#### INPUT:
● ● ● ● ●

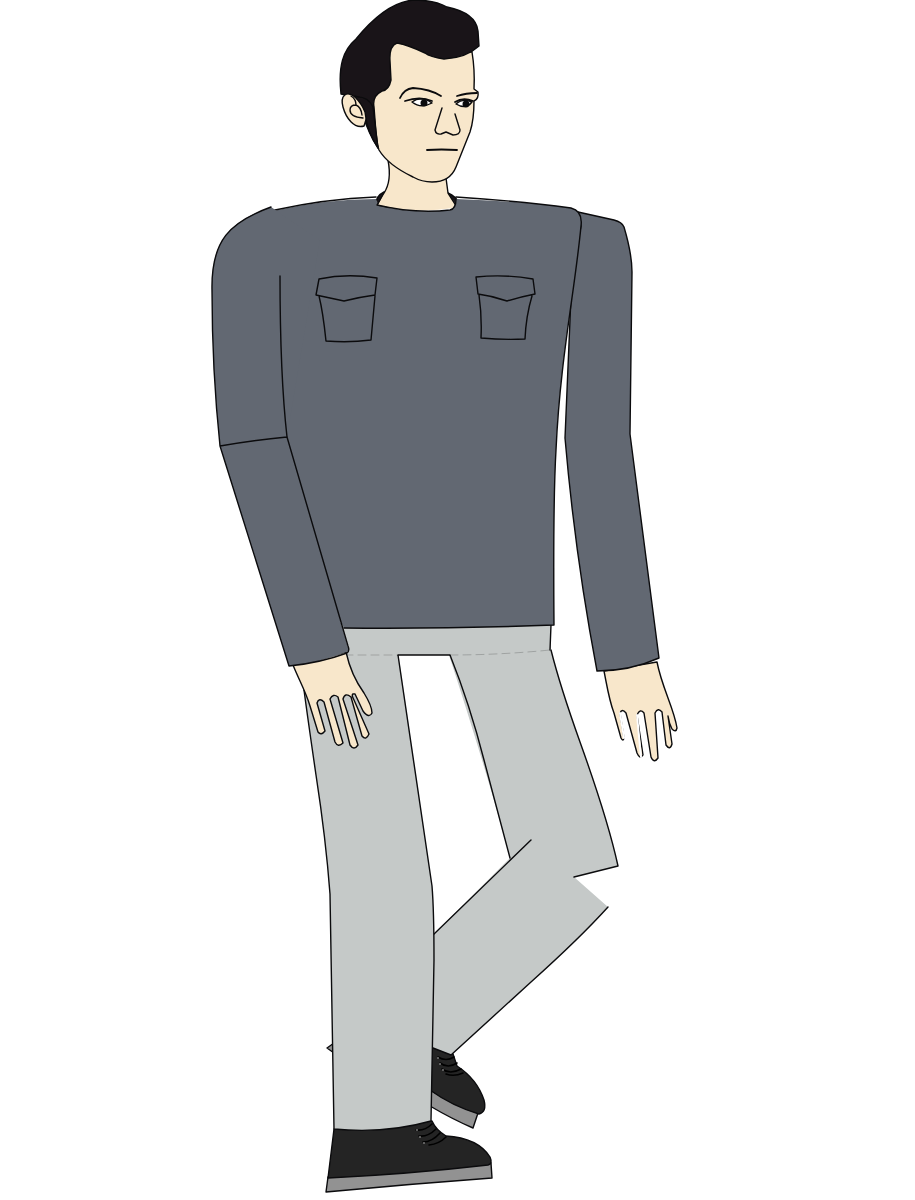
<!DOCTYPE html>
<html lang="en">
<head>
<meta charset="utf-8">
<title>Walking man</title>
<style>
:root {
  --paper: #ffffff;
  --ink: #0b0b0d;
  --hair: #191418;
  --skin: #f8e7cb;
  --shirt: #626872;
  --trousers: #c5c9c8;
  --shoe: #242424;
  --sole: #929292;
}
html, body { margin: 0; background: var(--paper); overflow: hidden; }
svg { display: block; width: 915px; height: 1200px; }
.line { fill: none; }
.figure { stroke: var(--ink); stroke-width: 1.4; stroke-linejoin: round; stroke-linecap: round; }
.hair { fill: var(--hair); }
.skin { fill: var(--skin); }
.shirt { fill: var(--shirt); }
.trousers { fill: var(--trousers); }
.shoe { fill: var(--shoe); }
.sole { fill: var(--sole); }
.bare { stroke: none; }
.ink { fill: var(--ink); }
.white { fill: var(--paper); }
.lace { fill: none; stroke: #000; stroke-width: 1.6; }
.eyelet { fill: #777; stroke: none; }
</style>
</head>
<body>
<svg viewBox="0 0 915 1200" role="img" aria-label="Drawn man in a grey-blue shirt and pale trousers, walking">
  <g class="figure">

    <g id="back-shoe">
      <path class="sole" d="M327 1048L334 1043V1053Z"/>
      <path class="sole" d="M430 1090Q452 1104 478 1113L473 1128Q452 1119 430 1106Z"/>
      <path class="shoe" d="M430 1047Q442 1049 453 1054L457 1066Q477 1079 484 1100Q487 1112 479 1114Q452 1106 430 1090Z"/>
      <path class="lace" d="M438 1057Q446 1062 454 1057M440 1063Q448 1069 457 1063M442 1069Q450 1075 461 1069M446 1074Q454 1077 463 1073"/>
      <circle class="eyelet" cx="438" cy="1058" r="1"/>
      <circle class="eyelet" cx="440" cy="1064" r="1"/>
      <circle class="eyelet" cx="443" cy="1070" r="1"/>
    </g>

    <g id="back-leg">
      <path class="trousers bare" d="M448 652L551 650Q560 686 580 742Q608 820 618 866L574 877L608 907Q580 938 531 982L451 1055L433 1048V935L510 858Q488 775 448 652Z"/>
      <path class="line" d="M450 655Q470 705 484 760L510 858M531 840L433 935M551 650Q560 686 580 742Q608 820 618 866L574 877M608 907Q580 938 531 982L451 1055L433 1048"/>
    </g>

    <g id="front-shoe">
      <path class="sole" d="M328 1177L491 1163L492 1178Q410 1184 326 1192Z"/>
      <path class="shoe" d="M334 1129L432 1121Q436 1130 446 1136Q478 1138 490 1157Q493 1164 488 1165Q410 1174 328 1178Z"/>
      <path class="lace" d="M416 1130Q425 1131 432 1124M419 1136Q428 1137 436 1129M423 1142Q432 1142 440 1133M429 1145Q439 1144 446 1137"/>
      <circle class="eyelet" cx="417" cy="1130" r="1"/>
      <circle class="eyelet" cx="420" cy="1137" r="1"/>
      <circle class="eyelet" cx="424" cy="1143" r="1"/>
    </g>

    <g id="front-leg">
      <path class="trousers bare" d="M300 652H398L432 886Q434 910 434 960L431 1121Q385 1134 334 1129L330 894Q326 840 316 775Q308 720 304 690Z"/>
      <path class="line" d="M398 655L432 886Q434 910 434 960L431 1121Q385 1134 334 1129L330 894Q326 840 316 775Q308 720 304 690"/>
    </g>

    <g id="waistband">
      <path class="trousers bare" d="M338 624H551V650Q500 655 450 655H345Z"/>
      <path class="line" d="M551 625L550 650M398 655H450"/>
      <path class="line" d="M450 655Q500 655 550 650M345 655H398" stroke-width="1" stroke-dasharray="8 5" opacity=".2"/>
    </g>

    <g id="far-hand">
      <path class="skin" d="M604 671C607 686 609 700 614 713L621 738Q623 742 624 738L620 713Q622 708 626 713L637 753Q640 760 643 755L637 715Q640 708 644 713L651 757Q654 764 658 758L655 713Q658 707 662 712L666 745Q670 751 672 744L668 716Q669 723 672 729Q676 733 677 728C674 708 662 688 657 662Z"/>
      <path class="line" d="M620 713L624 738M637 715L641 757" stroke="#fff" stroke-width="2" style="stroke:var(--paper)"/>
    </g>

    <g id="far-arm">
      <path class="shirt" d="M578 212L614 220Q622 222 624 227Q632 254 632 272L630 434L659 658Q630 671 597 671Q575 555 565 438L571 296Q574 260 581 226Z"/>
    </g>

    <g id="neck">
      <path class="hair" d="M384 192Q376 196 376 204L379 208L459 204Q456 196 448 193Z"/>
    </g>

    <g id="torso">
      <path class="shirt bare" d="M273 211Q325 199 376 199L379 206Q415 214 452 210L456 199Q520 201 571 208Q583 211 581 226C575 290 560 360 556 450Q553 500 554 625Q450 629 344 628L280 500L270 300Z"/>
      <path class="line" d="M269 214Q271 211 275 210Q325 199 376 197M456 197Q520 201 571 208Q583 211 581 226C575 290 560 360 556 450Q553 500 554 625Q450 629 344 628"/>
      <path class="skin bare" d="M388 160Q392 181 384 193L378 205Q415 214 453 208L455 203L448 193L446 176Z"/>
      <path class="line" d="M388 160Q392 181 384 193L377 205Q415 214 450 210Q456 209 456 199M446 178L448 193L455 204"/>
      <g id="pockets" class="line">
        <path d="M319 279Q347 273 377 278L375 295Q360 297 344 301Q330 298 316 295ZM319 296Q323 312 326 341Q349 343 371 340L375 296"/>
        <path d="M476 277Q505 274 533 279L535 294Q520 297 507 301Q493 296 478 294ZM479 295Q482 316 481 338Q503 340 525 339Q526 316 532 296"/>
      </g>
    </g>

    <g id="near-hand">
      <path class="skin" d="M293 665C299 680 306 692 310 706L318 732Q321 736 325 731L317 703Q319 697 324 702L335 742Q338 748 343 743L330 699Q333 693 338 697L350 745Q354 751 358 745L343 699Q345 692 351 697L362 736Q366 741 369 734L354 700Q350 693 355 694L363 711Q369 719 372 713Q372 706 364 693C356 682 350 670 346 652Z"/>
    </g>

    <g id="near-arm">
      <path class="shirt bare" d="M271 207C230 222 211 240 212 290Q212 370 220 446L289 666Q320 663 349 651L287 437L320 240Z"/>
      <path class="line" d="M271 207C230 222 211 240 212 290Q212 370 220 446L289 666Q320 663 347 653Q350 651 348 646L287 437Q280 375 280 276M220 446Q255 440 287 437"/>
    </g>

    <g id="head">
      <path class="skin" d="M390 42L472 52Q475 70 474 89L478 92Q479 99 474 101Q474 120 470 132L456 167Q450 182 432 182Q422 182 413 177Q388 165 379 150L366 110Z"/>
      <path class="hair" d="M341 94C338 66 343 50 356 39Q386 2 414 0Q434 0 447 7Q476 13 478 31L479 46Q466 58 444 59Q430 57 425 53Q408 45 397 43Q389 46 390 61L391 80Q389 90 382 91Q372 96 374 107Q375 120 376 133L378 148Q368 132 364 118L356 97Z"/>
      <path class="skin" d="M355 97C346 90 340 96 343 107C346 118 354 129 364 126L370 107Q365 97 355 97Z"/>
      <path class="line" d="M370 109Q363 97 355 96M363 118Q350 117 350 110Q350 105 356 105Q356 99 351 96M356 105Q361 107 362 115"/>
      <path class="hair" d="M355 97Q368 96 373 107L378 148Q367 132 365 112Q362 104 355 97Z"/>
      <g id="face">
        <path class="line" d="M400 98Q404 89 413 88Q430 89 441 96M457 96Q466 93 477 93" stroke-width="1.8"/>
        <path class="white" d="M412 102Q421 95 432 103Q421 109 412 102Z"/>
        <path class="white" d="M456 104Q463 98 472 102Q466 110 456 104Z"/>
        <circle class="ink" cx="424" cy="103" r="2.8"/>
        <circle class="ink" cx="466" cy="104" r="2.8"/>
        <path class="line" d="M405 101Q420 96 432 101M455 102Q463 97 473 101" stroke-width="1.8"/>
        <path class="line" d="M442 108L435 130Q436 135 441 134L446 132L453 135Q460 135 460 130L455 114"/>
        <path class="line" d="M427 150Q441 149 457 150" stroke-width="1.8"/>
      </g>
    </g>

  </g>
</svg>
</body>
</html>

● ● ● ● ●

#### WHAT YOU NEED TO DO:
Reproduce exactly the section above that begins at the line containing "1090Q452 1104 478" and ends at the line containing "1130Q425 1131 432", leaving out all other lines.

#### SOLUTION TO THIS EXERCISE:
      <path class="sole" d="M430 1090Q452 1104 478 1113L473 1128Q452 1119 430 1106Z"/>
      <path class="shoe" d="M430 1047Q442 1049 453 1054L457 1066Q477 1079 484 1100Q487 1112 479 1114Q452 1106 430 1090Z"/>
      <path class="lace" d="M438 1057Q446 1062 454 1057M440 1063Q448 1069 457 1063M442 1069Q450 1075 461 1069M446 1074Q454 1077 463 1073"/>
      <circle class="eyelet" cx="438" cy="1058" r="1"/>
      <circle class="eyelet" cx="440" cy="1064" r="1"/>
      <circle class="eyelet" cx="443" cy="1070" r="1"/>
    </g>

    <g id="back-leg">
      <path class="trousers bare" d="M448 652L551 650Q560 686 580 742Q608 820 618 866L574 877L608 907Q580 938 531 982L451 1055L433 1048V935L510 858Q488 775 448 652Z"/>
      <path class="line" d="M450 655Q470 705 484 760L510 858M531 840L433 935M551 650Q560 686 580 742Q608 820 618 866L574 877M608 907Q580 938 531 982L451 1055L433 1048"/>
    </g>

    <g id="front-shoe">
      <path class="sole" d="M328 1177L491 1163L492 1178Q410 1184 326 1192Z"/>
      <path class="shoe" d="M334 1129L432 1121Q436 1130 446 1136Q478 1138 490 1157Q493 1164 488 1165Q410 1174 328 1178Z"/>
      <path class="lace" d="M416 1130Q425 1131 432 1124M419 1136Q428 1137 436 1129M423 1142Q432 1142 440 1133M429 1145Q439 1144 446 1137"/>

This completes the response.